There are aural delights, too, which encourage those completely childish but entirely necessary window-down moments. Compared with the thundering baritone note of the SVR, the X5 M has a harder-edged, racier sound, punctuated by mini explosions after every gear change.
You can adjust the speed of those gear changes to match your mood. Set the 'box to auto, dial back the change speed and it’ll slur its way through the eight available ratios. Alternatively, opt for the quickest setting and switch the gearbox to manual and it’s comparable with most of the dual-clutch systems out there for speed and precision.
So, can the chassis cope with all this immense firepower? Absolutely. Set the adaptive suspension to its maximum Sport Plus mode and the body control is phenomenal; the amount of lean is minimal and the car stays composed even over undulating roads or under extreme braking.
Admittedly, you can’t be precise in the way you can in an M3, for example, but when you remind yourself of the mass that is sitting a foot and a half above the Tarmac, you can’t fail to be impressed.
BMW claims the X5 M will pull 1.2g in corners, and I can believe it. The huge bespoke tyres (our test car had the optional 21in wheels with 285/35 Michelins at the front and 325/30s at the rear) produce astonishing levels of grip.
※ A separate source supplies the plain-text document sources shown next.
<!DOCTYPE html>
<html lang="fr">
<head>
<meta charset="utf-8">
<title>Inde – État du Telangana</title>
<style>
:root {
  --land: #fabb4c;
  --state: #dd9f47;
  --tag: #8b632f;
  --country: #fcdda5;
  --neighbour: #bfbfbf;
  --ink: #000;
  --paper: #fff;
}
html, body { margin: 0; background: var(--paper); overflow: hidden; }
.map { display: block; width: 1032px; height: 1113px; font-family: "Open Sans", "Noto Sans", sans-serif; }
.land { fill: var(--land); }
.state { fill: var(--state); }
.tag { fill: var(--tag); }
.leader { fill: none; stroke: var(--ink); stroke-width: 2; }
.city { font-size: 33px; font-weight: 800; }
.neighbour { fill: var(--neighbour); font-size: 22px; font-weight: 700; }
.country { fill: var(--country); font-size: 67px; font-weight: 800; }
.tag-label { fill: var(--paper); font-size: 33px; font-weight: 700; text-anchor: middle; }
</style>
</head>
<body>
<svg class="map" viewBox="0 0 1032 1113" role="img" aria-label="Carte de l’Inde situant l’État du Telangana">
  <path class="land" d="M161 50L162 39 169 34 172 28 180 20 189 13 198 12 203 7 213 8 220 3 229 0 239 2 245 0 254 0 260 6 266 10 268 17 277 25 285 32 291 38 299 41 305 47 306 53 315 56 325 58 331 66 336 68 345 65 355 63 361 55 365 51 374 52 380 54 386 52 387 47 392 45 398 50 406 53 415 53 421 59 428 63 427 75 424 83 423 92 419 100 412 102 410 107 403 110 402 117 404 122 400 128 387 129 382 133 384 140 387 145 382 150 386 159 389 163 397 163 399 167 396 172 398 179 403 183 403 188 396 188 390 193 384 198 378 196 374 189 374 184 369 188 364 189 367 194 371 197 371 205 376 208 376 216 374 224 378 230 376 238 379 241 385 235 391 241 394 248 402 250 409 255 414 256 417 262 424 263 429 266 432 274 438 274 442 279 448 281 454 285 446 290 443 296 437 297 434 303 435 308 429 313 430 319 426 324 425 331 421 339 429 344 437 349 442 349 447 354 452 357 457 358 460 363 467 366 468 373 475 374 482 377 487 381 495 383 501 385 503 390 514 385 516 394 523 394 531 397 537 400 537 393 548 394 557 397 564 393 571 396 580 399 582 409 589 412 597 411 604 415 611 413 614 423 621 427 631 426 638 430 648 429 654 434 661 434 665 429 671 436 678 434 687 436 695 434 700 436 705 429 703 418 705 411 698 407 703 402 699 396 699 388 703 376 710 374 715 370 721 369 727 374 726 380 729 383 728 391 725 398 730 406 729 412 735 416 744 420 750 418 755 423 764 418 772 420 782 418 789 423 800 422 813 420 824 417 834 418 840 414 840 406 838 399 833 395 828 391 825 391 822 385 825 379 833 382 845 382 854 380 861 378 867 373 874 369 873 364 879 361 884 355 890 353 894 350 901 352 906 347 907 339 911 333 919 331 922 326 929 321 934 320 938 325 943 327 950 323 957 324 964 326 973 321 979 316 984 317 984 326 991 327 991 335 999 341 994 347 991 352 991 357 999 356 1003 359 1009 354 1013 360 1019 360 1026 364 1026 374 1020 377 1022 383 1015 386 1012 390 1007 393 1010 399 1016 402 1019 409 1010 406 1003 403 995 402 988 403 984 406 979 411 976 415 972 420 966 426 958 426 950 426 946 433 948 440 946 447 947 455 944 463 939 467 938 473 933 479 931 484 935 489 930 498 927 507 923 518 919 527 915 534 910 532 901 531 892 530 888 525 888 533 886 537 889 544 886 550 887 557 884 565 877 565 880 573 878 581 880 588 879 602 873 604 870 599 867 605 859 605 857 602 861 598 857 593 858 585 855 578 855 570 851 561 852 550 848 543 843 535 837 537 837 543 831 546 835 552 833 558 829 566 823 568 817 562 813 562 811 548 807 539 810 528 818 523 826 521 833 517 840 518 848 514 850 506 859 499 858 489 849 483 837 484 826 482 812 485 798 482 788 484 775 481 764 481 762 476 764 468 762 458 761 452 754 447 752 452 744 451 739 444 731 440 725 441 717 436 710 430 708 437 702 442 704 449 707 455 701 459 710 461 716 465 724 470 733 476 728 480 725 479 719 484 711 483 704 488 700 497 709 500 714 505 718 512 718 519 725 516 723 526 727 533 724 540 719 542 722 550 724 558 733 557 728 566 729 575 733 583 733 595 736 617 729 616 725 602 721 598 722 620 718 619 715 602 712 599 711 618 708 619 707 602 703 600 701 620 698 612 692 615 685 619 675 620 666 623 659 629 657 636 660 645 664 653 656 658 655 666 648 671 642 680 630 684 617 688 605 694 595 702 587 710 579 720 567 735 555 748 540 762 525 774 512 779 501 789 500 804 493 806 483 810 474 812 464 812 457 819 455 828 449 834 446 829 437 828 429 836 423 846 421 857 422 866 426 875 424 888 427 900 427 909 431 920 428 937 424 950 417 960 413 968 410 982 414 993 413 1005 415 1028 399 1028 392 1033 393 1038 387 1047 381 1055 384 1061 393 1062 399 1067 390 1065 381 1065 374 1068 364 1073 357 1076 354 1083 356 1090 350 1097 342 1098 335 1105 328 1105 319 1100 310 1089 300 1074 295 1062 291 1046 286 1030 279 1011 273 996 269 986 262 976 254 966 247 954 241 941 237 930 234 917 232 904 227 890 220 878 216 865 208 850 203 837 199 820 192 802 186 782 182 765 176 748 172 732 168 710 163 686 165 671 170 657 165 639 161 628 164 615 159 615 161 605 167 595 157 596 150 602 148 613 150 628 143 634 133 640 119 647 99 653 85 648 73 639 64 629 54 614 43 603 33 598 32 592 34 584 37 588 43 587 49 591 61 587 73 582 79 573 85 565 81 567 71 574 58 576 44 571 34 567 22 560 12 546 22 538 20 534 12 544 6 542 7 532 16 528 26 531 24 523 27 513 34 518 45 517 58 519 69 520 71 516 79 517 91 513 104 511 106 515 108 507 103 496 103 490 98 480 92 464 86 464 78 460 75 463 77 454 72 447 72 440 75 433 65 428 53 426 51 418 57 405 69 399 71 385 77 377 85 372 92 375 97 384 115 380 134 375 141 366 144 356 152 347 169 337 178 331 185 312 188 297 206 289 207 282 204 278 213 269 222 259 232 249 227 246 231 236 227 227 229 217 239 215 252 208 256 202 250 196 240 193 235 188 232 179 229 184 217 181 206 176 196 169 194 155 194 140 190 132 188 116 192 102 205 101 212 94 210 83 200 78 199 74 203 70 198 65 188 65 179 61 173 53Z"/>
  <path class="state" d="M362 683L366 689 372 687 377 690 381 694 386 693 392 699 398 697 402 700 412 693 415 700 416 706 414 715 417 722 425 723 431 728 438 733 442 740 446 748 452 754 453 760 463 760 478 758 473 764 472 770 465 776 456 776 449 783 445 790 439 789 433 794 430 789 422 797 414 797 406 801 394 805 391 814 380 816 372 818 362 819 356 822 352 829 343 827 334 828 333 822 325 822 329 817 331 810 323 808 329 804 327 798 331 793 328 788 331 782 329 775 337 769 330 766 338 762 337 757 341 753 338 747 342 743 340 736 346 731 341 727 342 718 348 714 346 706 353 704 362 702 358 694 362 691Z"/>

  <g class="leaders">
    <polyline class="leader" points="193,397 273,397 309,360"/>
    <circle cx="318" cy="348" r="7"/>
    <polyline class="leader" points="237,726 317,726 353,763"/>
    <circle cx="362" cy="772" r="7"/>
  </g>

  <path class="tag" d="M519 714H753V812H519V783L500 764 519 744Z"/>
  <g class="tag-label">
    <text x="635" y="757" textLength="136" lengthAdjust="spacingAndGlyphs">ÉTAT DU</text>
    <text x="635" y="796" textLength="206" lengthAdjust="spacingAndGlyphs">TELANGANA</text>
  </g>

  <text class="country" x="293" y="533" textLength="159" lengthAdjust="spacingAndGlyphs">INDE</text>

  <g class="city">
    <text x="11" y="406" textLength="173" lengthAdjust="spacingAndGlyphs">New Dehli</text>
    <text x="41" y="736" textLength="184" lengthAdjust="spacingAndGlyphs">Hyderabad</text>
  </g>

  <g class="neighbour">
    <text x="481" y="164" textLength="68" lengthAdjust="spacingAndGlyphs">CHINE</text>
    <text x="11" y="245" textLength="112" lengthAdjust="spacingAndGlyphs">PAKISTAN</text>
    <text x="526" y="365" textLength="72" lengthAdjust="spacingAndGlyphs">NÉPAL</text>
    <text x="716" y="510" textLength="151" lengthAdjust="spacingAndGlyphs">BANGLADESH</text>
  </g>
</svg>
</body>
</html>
When it does let go it’s the front that gives way first, although you can unsettle the rear with a well-timed stab of throttle. Keep it neat, with sensible corner-entry speeds, and it’s all very manageable. Be warned, however: if you try and carry too much speed into a turn, the inertia of the X5 M can carry you a long way off-line before grip is restored.
For the size of car, the steering is pretty direct and pointy, although there is a mild tram-lining effect and some bizarre weighting.
In either the Sport or Sport Plus settings, the steering has an odd stickiness to it. Also, as you add more lock, rather than merely weighting up, it almost fights you with an artificial self-centering action. By far the best setting is Comfort, which loses a lot of the weight but feels more natural.
The feel of the brakes isn’t ideal. The mammoth calipers and dinner-plate discs haul the car up sharply, but under heavy braking the pedal has a long travel and a disconcertingly spongy quality.
The previous X5 M came in for criticism over the harshness of its ride but this new version has addressed that. It’s no limo, obviously, but in the Comfort setting it rides as well as most large SUVs and even firmed-up to the max, the ride is tolerable over all but the harshest of bumps.
Inside, the cabin’s spacious and the driving position near perfect. It’s also comfortable, too, thanks to a pair of superb looking M Sport seats.
The interior is beautifully finished, as well. Merino leather covers not only the seats but also the majority of the interior surfaces, and is interspersed with carbonfibre trim and stylish ambient night lighting.
BMW’s i-Drive works as effectively as ever and the large display has some of the clearest graphics of any system on the market today. It also comes with a 20GB hard drive and BMW Connect Drive, which provides access to the internet, as well as live traffic reports, music streaming and a concierge service.